|Disclaimer||This is not a UNHCR publication. UNHCR is not responsible for, nor does it necessarily endorse, its content. Any views expressed are solely those of the author or publisher and do not necessarily reflect those of UNHCR, the United Nations or its Member States.|
The United Nations human rights chief today expressed alarm at the current unrest in the Tunisian town of Siliana, and urged the Government to stop using excessive force against demonstrators, while also calling on the population to avoid resorting to violence.
"The High Commissioner condemns the excessive and disproportionate use of force by members of the security forces against the protesters whose demonstration was announced in advance.
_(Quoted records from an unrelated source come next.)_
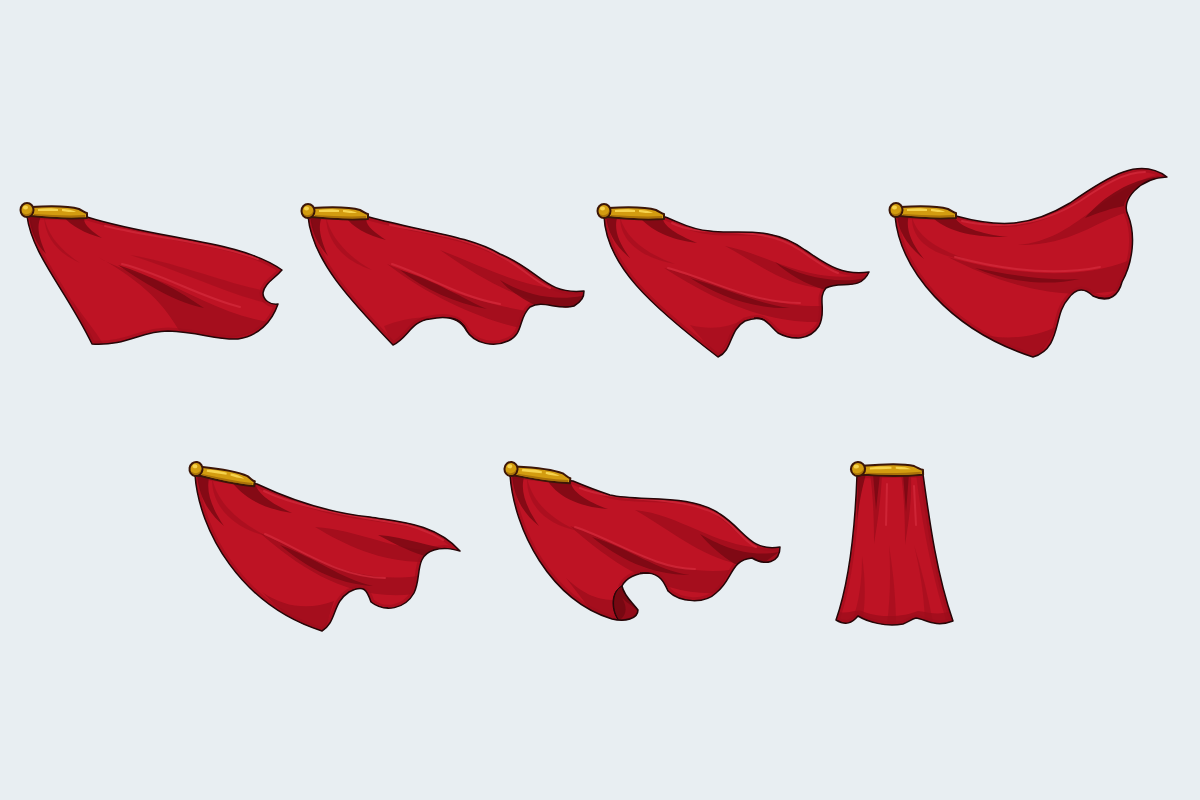
<!DOCTYPE html>
<html lang="en">
<head>
<meta charset="utf-8">
<title>Red capes</title>
<style>
:root {
  --sky: #e8eef2;
  --cloth: #be1324;
  --shade: #9c0d1b;
  --deep: #770812;
  --sheen: #d2283a;
  --ink: #250608;
  --gold: #d39c10;
  --gold-light: #f6d34c;
  --gold-dark: #9a6206;
  --gold-ink: #3c1608;
}
html, body { margin: 0; background: var(--sky); }
body { width: 1200px; height: 800px; overflow: hidden; }
svg { display: block; }
.cloth { fill: var(--cloth); }
.outline { fill: none; stroke: var(--ink); stroke-width: 1.5; stroke-linejoin: round; }
.shade { fill: var(--shade); opacity: .75; }
.deep { fill: var(--deep); opacity: .8; }
.soft { fill: var(--shade); opacity: .5; }
.sheen { fill: none; stroke: var(--sheen); stroke-width: 2; stroke-linecap: round; opacity: .8; }
.inside { fill: var(--deep); stroke: var(--ink); stroke-width: 1; }
.crease { fill: none; stroke: var(--ink); stroke-width: 1; stroke-linecap: round; }
.rim { fill: none; stroke: var(--shade); stroke-width: 7; opacity: .5; }
.gold { fill: var(--gold); stroke: var(--gold-ink); stroke-width: 2; stroke-linejoin: round; }
.gold-light { fill: var(--gold-light); }
.gold-dark { fill: var(--gold-dark); opacity: .7; }
</style>
</head>
<body>
<svg width="1200" height="800" viewBox="0 0 1200 800" role="img" aria-label="Seven red capes with gold clasps, blowing in the wind and hanging still">
<defs>
  <g id="clasp">
    <path class="gold" d="M4 -3C22 -4 42 -4 52 -1C56 1 58 3 60 3V8C42 9 22 8 4 6Z"/>
    <path class="gold-dark" d="M7 4C25 5 42 6 58 5V7C40 8 22 7 7 5Z"/>
    <path class="gold-light" d="M11 -1C18 -2 26 -2 31 -1V1C24 1 17 1 11 1ZM35 -1C40 -1 46 0 49 2C44 2 39 2 35 1Z"/>
    <ellipse class="gold" rx="6.5" ry="7"/>
    <path class="gold-dark" d="M-4 3C0 6 5 3 5 -1C6 4 3 6 0 6C-2 6 -4 5 -4 3Z"/>
    <ellipse class="gold-light" cx="-1.5" cy="-2.5" rx="2.5" ry="2"/>
  </g>

  <path id="cape-1" d="M27 216C32 255 66 290 92 344C128 346 140 331 168 331C200 332 215 340 238 339C258 336 272 322 278 304C270 305 263 300 263 293C264 284 274 279 282 270C240 240 160 240 87 217Z"/>
  <path id="cape-2" d="M308 216C312 260 350 300 393 345C408 338 411 321 430 319C448 315 460 319 466 330C475 345 495 347 508 341C524 334 518 318 530 307C543 299 558 311 574 306C582 301 584 297 584 291C545 295 540 270 500 254C470 236 420 231 369 217Z"/>
  <path id="cape-3" d="M604 216C606 265 650 305 718 357C733 350 729 330 745 321C765 313 768 325 778 333C793 341 810 340 819 326C827 311 817 298 826 288C840 280 860 292 869 272C840 276 825 263 805 250C770 224 735 235 710 231C690 230 675 220 665 217Z"/>
  <path id="cape-4" d="M895 216C900 270 950 330 1033 357C1062 348 1053 315 1068 299C1077 286 1086 289 1093 296C1110 304 1119 294 1122 282C1133 262 1136 235 1128 215C1120 200 1140 178 1167 177C1140 157 1110 175 1070 203C1030 227 1000 228 956 216Z"/>
  <path id="cape-5" d="M195 475C199 530 240 605 322 631C337 622 332 603 349 592C364 584 367 590 371 602C385 613 405 609 414 593C422 577 414 556 434 550C444 547 452 549 460 551C435 523 400 522 370 517C330 513 295 502 257 484Z"/>
  <path id="cape-6" d="M510 475C514 530 550 600 612 619C625 622 638 619 638 610C632 602 624 596 622 586C626 578 636 573 648 573C660 574 664 582 668 591C680 603 705 604 716 593C733 580 730 560 752 558C765 566 780 563 780 547C750 552 745 530 720 514C690 493 640 502 610 495C595 490 585 486 573 481Z"/>
  <path id="cape-7" d="M857 475C855 530 850 580 836 620C846 626 852 623 858 616C868 622 885 627 903 624C908 622 912 619 916 618C925 619 935 628 953 621C937 575 930 525 923 474Z"/>

  <clipPath id="clip-1"><use href="#cape-1"/></clipPath>
  <clipPath id="clip-2"><use href="#cape-2"/></clipPath>
  <clipPath id="clip-3"><use href="#cape-3"/></clipPath>
  <clipPath id="clip-4"><use href="#cape-4"/></clipPath>
  <clipPath id="clip-5"><use href="#cape-5"/></clipPath>
  <clipPath id="clip-6"><use href="#cape-6"/></clipPath>
  <clipPath id="clip-7"><use href="#cape-7"/></clipPath>
</defs>

<rect width="1200" height="800" fill="var(--sky)"/>

<g id="glide">
  <use href="#cape-1" class="cloth"/>
  <g clip-path="url(#clip-1)">
    <use href="#cape-1" class="rim"/>
    <path class="shade" d="M98 257C145 283 165 306 180 332C205 340 245 344 268 322C225 315 190 292 155 279C130 271 112 266 98 257Z"/>
    <path class="deep" d="M118 265C150 275 178 290 204 308C180 304 148 286 118 265Z"/>
    <path class="soft" d="M130 255C175 262 225 283 266 291V303C225 293 180 271 130 255Z"/>
    <path class="deep" d="M29 215H42C36 224 38 236 46 254C36 244 30 230 29 215ZM62 215H86C80 222 90 230 102 238C84 233 71 226 62 215Z"/>
    <path class="soft" d="M44 216C48 238 64 252 80 263C60 254 45 240 44 216ZM72 300C82 315 95 330 104 345H90Z"/>
    <path class="sheen" d="M105 226C160 239 215 243 258 259M122 264C160 273 200 297 240 307"/>
  </g>
  <use href="#cape-1" class="outline"/>
  <use href="#clasp" x="27" y="210"/>
</g>

<g id="billow">
  <use href="#cape-2" class="cloth"/>
  <g clip-path="url(#clip-2)">
    <use href="#cape-2" class="rim"/>
    <path class="shade" d="M387 264C425 279 455 298 526 311L520 328C480 319 430 297 387 264Z"/>
    <path class="deep" d="M400 270C435 280 465 300 487 309C455 303 425 290 400 270Z"/>
    <path class="shade" d="M440 250C485 267 530 293 586 290V308C535 310 485 282 440 250Z"/>
    <path class="deep" d="M500 280C520 292 550 302 582 296V308H540C525 300 510 292 500 280Z"/>
    <path class="deep" d="M310 215H323C317 225 320 238 328 256C317 244 311 230 310 215ZM344 215H368C362 223 373 231 386 240C366 235 352 227 344 215Z"/>
    <path class="soft" d="M326 216C330 238 350 258 372 270C344 261 326 242 326 216ZM384 326C400 320 415 316 432 318L393 346Z"/>
    <path class="inside" d="M441 319C455 315 464 322 467 331C472 341 480 344 488 345C464 341 460 327 441 319Z"/>
    <path class="sheen" d="M390 225C430 233 470 238 500 256C520 265 532 280 550 288M392 264C430 277 460 297 500 304"/>
  </g>
  <use href="#cape-2" class="outline"/>
  <use href="#clasp" x="308" y="211"/>
</g>

<g id="ripple">
  <use href="#cape-3" class="cloth"/>
  <g clip-path="url(#clip-3)">
    <use href="#cape-3" class="rim"/>
    <path class="shade" d="M664 268C710 280 765 308 824 306L821 322C765 324 710 298 664 268Z"/>
    <path class="deep" d="M690 278C725 288 755 303 790 308C750 309 715 294 690 278Z"/>
    <path class="shade" d="M725 246C770 255 810 286 869 274V288H822C785 286 755 262 725 246Z"/>
    <path class="deep" d="M775 262C798 275 835 285 866 278L850 290H825C805 284 788 274 775 262Z"/>
    <path class="deep" d="M606 215H618C613 228 618 242 630 258C615 246 607 231 606 215ZM638 215H663C660 224 675 234 697 243C670 240 648 229 638 215Z"/>
    <path class="soft" d="M620 217C626 240 650 255 675 264C642 258 620 242 620 217ZM690 325C710 330 728 328 745 319L718 358Z"/>
    <path class="inside" d="M754 318C767 316 770 327 778 333C785 337 791 338 797 338C775 339 768 325 754 318Z"/>
    <path class="sheen" d="M672 223C705 240 760 222 800 250C815 260 825 268 838 273M668 268C710 279 750 303 800 303"/>
  </g>
  <use href="#cape-3" class="outline"/>
  <use href="#clasp" x="604" y="211"/>
</g>

<g id="updraft">
  <use href="#cape-4" class="cloth"/>
  <g clip-path="url(#clip-4)">
    <use href="#cape-4" class="rim"/>
    <path class="shade" d="M948 257C1000 272 1075 283 1130 260L1120 290C1060 302 1000 284 948 257Z"/>
    <path class="deep" d="M975 268C1010 275 1045 281 1080 279C1045 287 1005 281 975 268Z"/>
    <path class="shade" d="M1018 245C1080 239 1095 190 1167 174V182C1140 180 1120 205 1125 213C1095 222 1070 246 1018 245Z"/>
    <path class="deep" d="M1085 218C1105 195 1130 180 1160 176C1138 182 1125 197 1124 206C1112 208 1098 213 1085 218Z"/>
    <path class="shade" d="M945 320C980 340 1020 344 1058 326L1036 360H1010Z"/>
    <path class="deep" d="M897 215H909C905 228 911 243 924 259C907 246 898 230 897 215ZM930 215H954C956 226 980 234 1008 237C974 238 944 231 930 215Z"/>
    <path class="soft" d="M912 217C918 240 945 252 972 261C934 257 911 241 912 217Z"/>
    <path class="inside" d="M1070 297C1080 286 1087 291 1093 296C1098 300 1104 300 1110 298C1094 299 1088 292 1070 297Z"/>
    <path class="sheen" d="M962 221C1005 230 1045 223 1080 201C1105 184 1125 172 1145 172M955 257C1000 269 1050 277 1100 267"/>
  </g>
  <use href="#cape-4" class="outline"/>
  <use href="#clasp" x="896" y="210"/>
</g>

<g id="swoop">
  <use href="#cape-5" class="cloth"/>
  <g clip-path="url(#clip-5)">
    <use href="#cape-5" class="rim"/>
    <path class="shade" d="M260 533C305 552 350 585 418 576L414 594C350 602 300 568 260 533Z"/>
    <path class="deep" d="M280 545C315 558 342 579 373 586C335 584 305 566 280 545Z"/>
    <path class="shade" d="M315 527C365 530 405 558 460 549L424 562C380 562 345 545 315 527Z"/>
    <path class="deep" d="M378 535C405 537 430 547 458 551L425 556C405 550 392 542 378 535Z"/>
    <path class="shade" d="M262 592C285 608 310 610 334 601L324 633H305Z"/>
    <path class="deep" d="M197 474H210C205 490 211 507 224 526C207 512 198 493 197 474ZM230 479H255C253 491 270 503 292 513C264 509 241 497 230 479Z"/>
    <path class="soft" d="M212 477C217 504 240 522 266 536C230 527 211 504 212 477Z"/>
    <path class="inside" d="M351 591C364 585 366 591 371 602C376 606 382 608 388 608C367 608 370 594 351 591Z"/>
    <path class="sheen" d="M264 491C300 508 350 515 390 522C413 525 430 532 443 540M265 534C300 549 340 578 385 578"/>
  </g>
  <use href="#cape-5" class="outline"/>
  <use href="#clasp" transform="translate(196 469) rotate(9)"/>
</g>

<g id="curl">
  <use href="#cape-6" class="cloth"/>
  <g clip-path="url(#clip-6)">
    <use href="#cape-6" class="rim"/>
    <path class="shade" d="M570 526C620 543 665 577 730 570L718 593C660 596 610 562 570 526Z"/>
    <path class="deep" d="M592 537C630 549 656 570 690 575C650 575 618 558 592 537Z"/>
    <path class="shade" d="M635 510C685 515 720 553 782 548V564H738C700 556 670 530 635 510Z"/>
    <path class="deep" d="M700 534C720 545 745 558 779 552L762 564H735C722 556 710 546 700 534Z"/>
    <path class="shade" d="M566 578C585 596 600 600 614 600L616 622H600Z"/>
    <path class="deep" d="M512 474H525C519 490 526 507 539 526C521 512 513 493 512 474ZM546 478H571C568 490 586 501 608 509C578 507 556 496 546 478Z"/>
    <path class="soft" d="M527 477C532 504 554 520 578 531C544 524 526 504 527 477Z"/>
    <path class="inside" d="M640 573C657 571 664 582 668 591C674 598 682 600 690 601C664 602 664 581 640 573Z"/>
    <path class="inside" d="M622 586C610 592 611 611 619 621C634 621 638 615 638 610C632 602 624 596 622 586Z"/>
    <path class="shade" d="M622 598C627 603 633 606 637 611C635 617 628 619 621 619C627 614 627 606 622 598Z"/>
    <path class="sheen" d="M580 488C620 504 680 494 718 515C735 525 742 540 756 547M575 527C615 540 655 569 695 569"/>
  </g>
  <use href="#cape-6" class="outline"/>
  <path class="crease" d="M622 586C612 590 611 609 618 619"/>
  <use href="#clasp" transform="translate(511 469) rotate(6)"/>
</g>

<g id="rest">
  <use href="#cape-7" class="cloth"/>
  <g clip-path="url(#clip-7)">
    <use href="#cape-7" class="rim"/>
    <path class="shade" d="M834 611C850 616 856 607 864 612C885 619 905 616 918 611C932 613 940 616 952 610V630H834Z"/>
    <path class="shade" d="M870 474H882C881 498 878 520 874 544C874 518 873 494 870 474ZM901 474H911C912 500 909 520 905 545C905 518 904 495 901 474Z"/>
    <path class="deep" d="M873 474H880L876 510ZM903 474H909L906 512ZM858 474H866C861 492 859 506 857 520Z"/>
    <path class="soft" d="M862 556C862 580 859 602 853 618H863C866 596 865 575 862 556ZM889 545C891 573 890 600 887 624H896C896 598 893 570 889 545ZM914 545C920 570 924 595 925 622H933C928 596 922 570 914 545ZM916 474H924C929 520 939 575 953 620H946C932 575 922 525 916 474Z"/>
    <path class="sheen" d="M887 484L886 525M914 486L916 525" opacity=".5"/>
  </g>
  <use href="#cape-7" class="outline"/>
  <use href="#clasp" transform="translate(858 469) rotate(-2) scale(1.08 1)"/>
</g>
</svg>
</body>
</html>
In particular, she is urging the authorities to immediately halt the use of shotguns against protesters," Rupert Colville, the spokesperson for UN High Commissioner for Human Rights, Navi Pillay, told reporters in Geneva.
"The rights to freedom of expression and opinion, and peaceful assembly are fundamental human rights which must be protected and respected," he noted.
On Tuesday, protest over unemployment and imbalances in development broke out, leading to violent confrontations between demonstrators and security forces, according to the Office of the N High Commissioner for Human Rights (OHCHR). More than 220 people are believed to have been injured, and sporadic violence, house-to-house searches and arrests are reported to have taken place in Siliana yesterday.
"Some of the demonstrators suffered serious injuries caused by the use of bird shot, reportedly fired without warning," Mr. Colville said. "On Thursday, our staff visited victims who had been taken to hospitals in the capital Tunis, and have documented cases of shotgun wounds to the head, back, and face, as well as eye injuries which could in some cases lead to blindness."
"Some demonstrators are also suffering from broken bones," he added. "We understand a number of police officers have also been injured and our staff in Tunis will be visiting them in hospital today."
Mr. Colville stated that the High Commissioner welcomed the Government's announcement yesterday of an independent Commission of Inquiry to investigate the events and urged them to take appropriate measures to guarantee accountability and prevent such abuses from occurring in future.
"[Ms. Pillay] is also calling on all parties to engage in a positive and constructive dialogue, and urging the Government of Tunisia to take the necessary measures to ensure equitable development that will permit all Tunisians to enjoy their economic and social rights," Mr. Colville said. "The economy in the Siliana region has been in decline for years, and this appears to be the root cause of the unrest we have seen over the past few days.